Geek Heresy: Rescuing Social Change from the Cult of Technology
Date and Time
November 5, 2015 4:30 PM - 6:00 PM
450 Serra Mall #124
(The room is located in the main quad, across the road from Stanford Oval.)
Alice Carter, CDDRL
Over the last four decades, the United States saw an explosion of digital technologies that penetrated every corner of the country, yet during the same time span, the American rate of poverty did not decrease and inequality skyrocketed. In other words, a golden age of innovation did not lead to better lives for poor people living in the world's most technologically advanced country. This simple fact, which flies in the face of Silicon Valley triumphalism, should give pause to foreign aid and international development efforts whose primary goal is to increase technology and its use.

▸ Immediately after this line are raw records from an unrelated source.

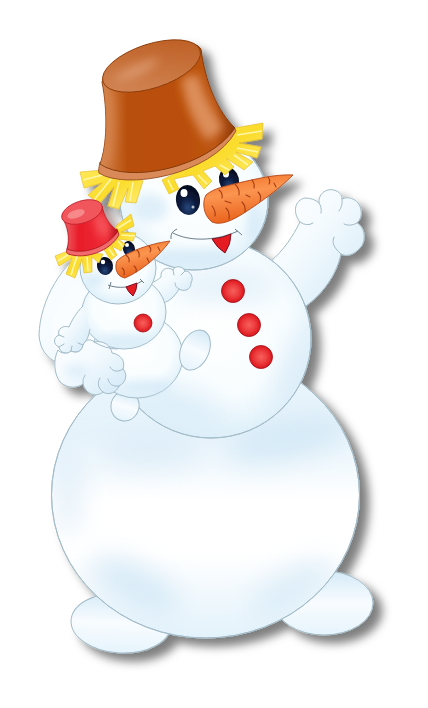
<!DOCTYPE html>
<html lang="en">
<head>
<meta charset="utf-8">
<title>Snowman with a snow child</title>
<style>
:root{--paper:#fff;--snow:#fbfeff;--ice:#cfe6f6;--edge:#a3bcc8;--straw:#fce23c;--straw-edge:#e3b51c;--copper:#b9500c;--red:#e51c23;--red-edge:#9c1016;--night:#0b1a3c;--carrot-edge:#b4481a}
html,body{margin:0;background:var(--paper);overflow:hidden}
svg{display:block;width:428px;height:708px}
.snow{stroke:var(--edge);stroke-width:1}
.crease{fill:none;stroke:var(--edge);stroke-width:1;stroke-linecap:round}
.straw{fill:url(#strawFill);stroke:var(--straw-edge);stroke-width:.6;stroke-linejoin:round}
.straw-lines{fill:none;stroke:#fff6a8;stroke-width:1.6}
.button{fill:url(#buttonFill);stroke:var(--red-edge);stroke-width:.8}
.eye{fill:url(#eyeFill)}
.glint{fill:#fff}
.mouth{fill:none;stroke:#6d7f8a;stroke-width:1}
.tongue{fill:var(--red);stroke:#7c1020;stroke-width:1;stroke-linejoin:round}
.carrot{fill:url(#carrotFill);stroke:var(--carrot-edge);stroke-width:.9}
.rings{fill:none;stroke:#a63c12;stroke-width:1.1;stroke-linecap:round}
</style>
</head>
<body>
<svg viewBox="0 0 428 708" role="img" aria-label="A snowman in a brown bucket hat waves and holds a small snow child in a red bucket hat">
<defs>
  <radialGradient id="ballFill" cx=".5" cy=".42" r=".62"><stop offset="0" stop-color="#fff"/><stop offset=".62" stop-color="#f8fdff"/><stop offset="1" stop-color="#d9edf8"/></radialGradient>
  <linearGradient id="bodyFill" x1="0" y1="0" x2="0" y2="1"><stop offset="0" stop-color="#e9f5fc"/><stop offset=".28" stop-color="#e6f3fb"/><stop offset=".52" stop-color="#fff"/><stop offset=".7" stop-color="#fff"/><stop offset="1" stop-color="#e3f2fb"/></linearGradient>
  <linearGradient id="armFill" x1="0" y1="0" x2="1" y2="1"><stop offset="0" stop-color="#fff"/><stop offset=".45" stop-color="#f3fafe"/><stop offset="1" stop-color="#cfe7f6"/></linearGradient>
  <linearGradient id="footFill" x1="0" y1="0" x2="0" y2="1"><stop offset="0" stop-color="#d5eaf7"/><stop offset=".5" stop-color="#f8fcff"/><stop offset="1" stop-color="#e6f4fc"/></linearGradient>
  <linearGradient id="copperFill" x1="0" y1="0" x2="1" y2="0"><stop offset="0" stop-color="#d58a55"/><stop offset=".2" stop-color="#b9500c"/><stop offset=".62" stop-color="#ba4f08"/><stop offset=".85" stop-color="#bd5614"/><stop offset="1" stop-color="#8f3a06"/></linearGradient>
  <linearGradient id="copperTop" x1="0" y1="1" x2="1" y2="0"><stop offset="0" stop-color="#d48a5b"/><stop offset="1" stop-color="#bb5a1d"/></linearGradient>
  <linearGradient id="redFill" x1="0" y1="0" x2="1" y2="0"><stop offset="0" stop-color="#f0686c"/><stop offset=".3" stop-color="#e81d2a"/><stop offset=".8" stop-color="#ee2b35"/><stop offset="1" stop-color="#b5121c"/></linearGradient>
  <linearGradient id="strawFill" x1="0" y1="0" x2="1" y2="1"><stop offset="0" stop-color="#ffe95a"/><stop offset=".5" stop-color="#fbdc2c"/><stop offset="1" stop-color="#fff07c"/></linearGradient>
  <linearGradient id="carrotFill" x1="0" y1="0" x2=".3" y2="1"><stop offset="0" stop-color="#f06a1e"/><stop offset=".45" stop-color="#fb9550"/><stop offset="1" stop-color="#e8601a"/></linearGradient>
  <radialGradient id="buttonFill"><stop offset="0" stop-color="#f5605c"/><stop offset=".5" stop-color="#ee3f40"/><stop offset="1" stop-color="#dc161d"/></radialGradient>
  <radialGradient id="eyeFill" cx=".45" cy=".75" r=".7"><stop offset="0" stop-color="#27477c"/><stop offset=".5" stop-color="#0b1a3c"/><stop offset="1" stop-color="#050b1e"/></radialGradient>
  <filter id="soft" x="-50%" y="-50%" width="200%" height="200%"><feGaussianBlur stdDeviation="13"/></filter>
  <filter id="softSmall" x="-50%" y="-50%" width="200%" height="200%"><feGaussianBlur stdDeviation="5"/></filter>
  <filter id="castShadow" x="-15%" y="-10%" width="135%" height="125%"><feDropShadow dx="9" dy="8" stdDeviation="5" flood-color="#000" flood-opacity=".5"/></filter>
  <ellipse id="bodyShape" cx="205.500" cy="495" rx="154" ry="143"/>
  <ellipse id="torsoShape" cx="211" cy="339" rx="100" ry="99"/>
  <ellipse id="headShape" cx="194" cy="201" rx="74" ry="69"/>
  <clipPath id="bodyClip"><use href="#bodyShape"/></clipPath>
  <clipPath id="torsoClip"><use href="#torsoShape"/></clipPath>
  <clipPath id="headClip"><use href="#headShape"/></clipPath>
  <path id="hatCrown" d="M102 82C108 112 107 145 100 164C128 184 208 168 235 128C218 112 205 82 201 49C190 30 106 56 102 82Z"/>
  <clipPath id="crownClip"><use href="#hatCrown"/></clipPath>
</defs>

<g id="snowman" filter="url(#castShadow)">
  <g id="feet" fill="url(#footFill)">
    <ellipse class="snow" cx="121" cy="623" rx="50" ry="30" transform="rotate(3 121 623)"/>
    <ellipse class="snow" cx="324" cy="603" rx="49" ry="32"/>
  </g>

  <g id="body">
    <use href="#bodyShape" class="snow" fill="url(#bodyFill)"/>
    <g clip-path="url(#bodyClip)" filter="url(#soft)" fill="#cfe6f6">
      <ellipse cx="285" cy="440" rx="60" ry="20" opacity=".75" transform="rotate(-12 285 440)"/>
      <ellipse cx="150" cy="452" rx="52" ry="16" opacity=".5"/>
      <ellipse cx="135" cy="585" rx="48" ry="20" opacity=".75" transform="rotate(28 135 585)"/>
      <ellipse cx="292" cy="588" rx="46" ry="18" opacity=".6" transform="rotate(-30 292 588)"/>
      <ellipse cx="68" cy="490" rx="14" ry="46" opacity=".55"/>
    </g>
    <use href="#bodyShape" class="crease"/>
  </g>

  <g id="waving-arm">
    <path class="snow" fill="url(#armFill)" d="M270 262C284 250 293 236 300 222C292 212 295 200 305 198C311 198 316 200 319 203C318 194 326 188 334 190C340 192 342 195 342 199C350 195 360 201 361 210C362 216 360 220 357 223C366 228 366 242 360 248C354 255 346 257 341 254C337 272 326 291 306 306Z"/>
    <path class="crease" d="M319 203Q322 207 321 213M342 199Q343 206 339 211M357 223Q350 227 344 224M341 254C335 249 331 243 334 237M300 222Q307 227 313 223"/>
  </g>

  <path id="holding-arm" class="snow" fill="url(#armFill)" d="M92 246C62 262 40 300 39 335C40 350 47 358 58 363L130 385L150 270Z"/>

  <g id="torso">
    <use href="#torsoShape" class="snow" fill="url(#ballFill)"/>
    <g clip-path="url(#torsoClip)" filter="url(#soft)" fill="#cfe6f6">
      <ellipse cx="225" cy="286" rx="52" ry="14" opacity=".6"/>
      <ellipse cx="182" cy="405" rx="46" ry="16" opacity=".65" transform="rotate(18 182 405)"/>
      <ellipse cx="296" cy="365" rx="14" ry="42" opacity=".55" transform="rotate(20 296 365)"/>
    </g>
    <use href="#torsoShape" class="crease"/>
    <path fill="#fafdff" d="M100 262L139 274L126 366L58 352C40 330 60 290 100 262Z"/>
    <circle class="button" cx="233" cy="291" r="11.500"/>
    <circle class="button" cx="249" cy="325" r="11.500"/>
    <circle class="button" cx="261" cy="357" r="11.500"/>
  </g>

  <g id="head">
    <use href="#headShape" class="snow" fill="url(#ballFill)"/>
    <g clip-path="url(#headClip)" filter="url(#softSmall)" fill="#cfe6f6">
      <ellipse cx="150" cy="208" rx="18" ry="14" opacity=".6"/>
      <ellipse cx="196" cy="257" rx="40" ry="8" opacity=".6"/>
      <ellipse cx="254" cy="222" rx="8" ry="20" opacity=".6"/>
    </g>
    <use href="#headShape" class="crease"/>
    <path class="mouth" d="M173 233C188 241 214 242 238 231M177 229Q170 232 171 239M235 229L242 235"/>
    <path class="tongue" d="M212 239Q223 238 231 234Q231 244 225 253Q217 248 212 239Z"/>
    <ellipse class="eye" cx="188" cy="200" rx="12" ry="15" transform="rotate(-8 188 200)"/>
    <ellipse class="eye" cx="229" cy="180" rx="10" ry="12.500" transform="rotate(-12 229 180)"/>
    <ellipse class="glint" cx="184" cy="193" rx="3.500" ry="4"/>
    <ellipse class="glint" cx="226" cy="174" rx="3" ry="3.500"/>
    <circle class="glint" cx="193" cy="207" r="1.500" opacity=".7"/>
    <path class="carrot" d="M206 195C214 188 226 186 238 183C256 179 276 174 293 175C279 189 261 202 244 213C233 220 221 226 212 222C203 215 202 202 206 195Z"/>
    <path class="rings" d="M219 190Q223 193 222 198M235 184Q240 189 239 195M252 180Q255 184 254 188M268 177Q271 181 269 184M212 206Q216 211 215 216M226 208Q230 212 229 219M242 202Q246 206 245 212M258 192Q262 196 260 201M274 183L276 187M225 201L231 203M246 195L250 197"/>
  </g>

  <g id="hair">
    <path class="straw" d="M104 170L80 172L84 188L102 183L88 195L99 204L114 187L108 206L119 209L128 188L125 202L136 203L143 181L126 171Z"/>
    <path class="straw" d="M162 180L169 194L179 189L174 179L193 175L204 189L212 181L203 171L215 166L225 175L234 167L226 158L244 170L253 162L236 152L257 158L261 147L239 143L262 139L263 123L235 128L205 158Z"/>
    <path class="straw-lines" d="M106 174L83 180M111 179L94 200M119 182L113 206M133 182L130 201M168 180L173 190M198 175L207 184M220 165L229 170M234 155L248 165M237 148L258 152M237 135L262 131"/>
  </g>

  <g id="bucket-hat">
    <path fill="#d98a58" stroke="#8d4518" stroke-width=".8" d="M100 162C99 167 98 171 99 173C124 190 211 176 236 131L234 127C208 163 132 183 100 162Z"/>
    <use href="#hatCrown" fill="url(#copperFill)" stroke="#7e3507" stroke-width=".9"/>
    <g clip-path="url(#crownClip)">
      <path filter="url(#softSmall)" fill="#e7a374" opacity=".75" d="M181 78L198 74C204 95 212 112 224 128L207 141C192 121 184 101 181 78Z"/>
      <path filter="url(#softSmall)" fill="#d88650" opacity=".7" d="M102 86L112 92C117 116 116 142 110 164L98 160Z"/>
    </g>
    <ellipse cx="151.500" cy="66" rx="51" ry="22" transform="rotate(-18 151.500 66)" fill="url(#copperTop)" stroke="#8d3d0b" stroke-width=".9"/>
    <path filter="url(#softSmall)" fill="#e5ad88" opacity=".6" d="M112 80C124 69 140 61 160 58C151 72 130 82 112 80Z"/>
  </g>

  <g id="snow-child">
    <g id="child-feet" fill="url(#footFill)">
      <ellipse class="snow" cx="125" cy="406" rx="14" ry="15" transform="rotate(15 125 406)"/>
    </g>
    <ellipse class="snow" fill="url(#ballFill)" cx="137" cy="356" rx="46" ry="42"/>
    <ellipse cx="145" cy="386" rx="26" ry="6" fill="#cfe6f6" opacity=".7" filter="url(#softSmall)"/>
    <ellipse class="snow" fill="url(#footFill)" cx="195" cy="350" rx="14" ry="21" transform="rotate(24 195 350)"/>
    <path id="child-right-arm" class="snow" fill="url(#armFill)" d="M146 284C153 283 158 280 161 277C160 269 168 266 173 270C175 265 183 266 185 271C191 271 194 278 191 283C191 290 184 292 179 289C175 296 170 301 163 303Z"/>
    <path class="crease" d="M173 270L174 275M185 271L181 275M179 289Q175 287 175 283"/>
    <ellipse class="snow" fill="url(#ballFill)" cx="124" cy="312" rx="42" ry="37"/>
    <ellipse cx="125" cy="339" rx="24" ry="5" fill="#cfe6f6" opacity=".7" filter="url(#softSmall)"/>
    <path id="child-left-arm" class="snow" fill="url(#armFill)" d="M83 306C76 313 72 320 69 327C63 325 57 329 59 335C53 337 53 345 59 347C60 353 67 355 71 351C77 354 83 350 83 345C87 341 89 335 90 329"/>
    <path class="crease" d="M59 335L64 337M59 347L64 344M71 351L72 346M83 345L78 343"/>
    <circle class="button" cx="143" cy="323" r="9"/>

    <g id="child-head">
      <ellipse class="snow" fill="url(#ballFill)" cx="118" cy="268" rx="38" ry="36"/>
      <ellipse cx="95" cy="280" rx="10" ry="8" fill="#cfe6f6" opacity=".7" filter="url(#softSmall)"/>
      <path class="mouth" d="M108 285C118 289 131 288 142 281M111 282L109 289M140 279L144 283"/>
      <path class="tongue" d="M126 287L137 283Q137 290 133 296Q128 292 126 287Z"/>
      <ellipse class="eye" cx="105" cy="266" rx="8" ry="9" transform="rotate(-8 105 266)"/>
      <ellipse class="eye" cx="129" cy="249" rx="6" ry="8" transform="rotate(-15 129 249)"/>
      <circle class="glint" cx="103" cy="262" r="2.200"/>
      <circle class="glint" cx="127" cy="245" r="2"/>
      <path class="carrot" d="M117 261C123 254 147 244 170 241C160 255 143 270 125 278C117 277 114 268 117 261Z"/>
      <path class="rings" d="M126 255Q130 258 129 262M137 250Q140 253 139 257M149 246Q152 249 150 252M122 268Q125 270 124 275M134 266Q137 268 136 272M147 258L149 262M158 247L160 251"/>
    </g>

    <g id="child-hair">
      <path class="straw" d="M68 251L55 256L59 266L72 258L66 274L75 278L82 259L84 273L92 272L92 257L99 263L103 254Z"/>
      <path class="straw" d="M104 250L111 260L117 255L112 246L121 251L125 244L118 239L133 241L136 233L121 232L134 226L131 214L117 225Z"/>
      <path class="straw-lines" d="M69 254L58 261M77 256L71 275M87 257L88 271M109 249L114 256M118 241L123 247M121 235L135 236M118 228L131 220"/>
    </g>

    <g id="child-bucket-hat">
      <path fill="#f26a6c" stroke="#a81620" stroke-width=".8" d="M68 247C66 250 66 253 68 254C86 260 110 251 119 235L117 229Z"/>
      <path fill="url(#redFill)" stroke="#a81620" stroke-width=".8" d="M62 217C68 227 70 238 67 249C84 256 109 246 118 231C109 225 104 216 102 206C92 196 63 206 62 217Z"/>
      <path filter="url(#softSmall)" fill="#ff8a8a" opacity=".55" d="M93 216L101 213L110 231L101 238Z"/>
      <ellipse cx="82" cy="212" rx="21" ry="11" transform="rotate(-18 82 212)" fill="#f0565b" stroke="#c2202a" stroke-width=".8"/>
      <ellipse cx="76" cy="214" rx="9" ry="4" transform="rotate(-18 76 214)" fill="#f9a0a0" opacity=".7"/>
    </g>
  </g>

  <g id="holding-hand">
    <path class="snow" fill="url(#armFill)" d="M58 350C53 360 54 374 60 382C68 389 77 388 83 384C86 394 96 398 103 392C109 396 117 392 119 386C126 383 128 374 123 369C126 361 120 354 112 353C111 346 104 340 94 342C90 338 85 340 83 345C82 351 77 354 71 351C67 355 60 353 58 350Z"/>
    <path class="crease" d="M103 392C98 388 97 383 100 378M119 386C113 387 109 384 108 379M123 369C117 373 112 371 110 367M83 384Q82 379 85 375M94 342Q106 349 117 349"/>
    <ellipse cx="77" cy="371" rx="12" ry="6" fill="#cfe6f6" opacity=".6" filter="url(#softSmall)"/>
  </g>
</g>
</svg>
</body>
</html>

Kentaro Toyama is W.K. Kellogg Associate Professor at the University of Michigan School of Information and a fellow of the Dalai Lama Center for Ethics and Transformative Values at MIT. Until 2009, Toyama was assistant managing director of Microsoft Research India, which he co-founded in 2005. At MSR India, he started the Technology for Emerging Markets research group, which conducts interdisciplinary research to understand how the world's poorest communities interact with electronic technology and to invent new ways for technology to support their socio-economic development. Prior to his time in India, Toyama did computer vision and machine learning research and taught mathematics at Ashesi University in Accra, Ghana. Toyama graduated from Yale with a PhD in Computer Science and from Harvard with a bachelor's degree in Physics. http://kentarotoyama.org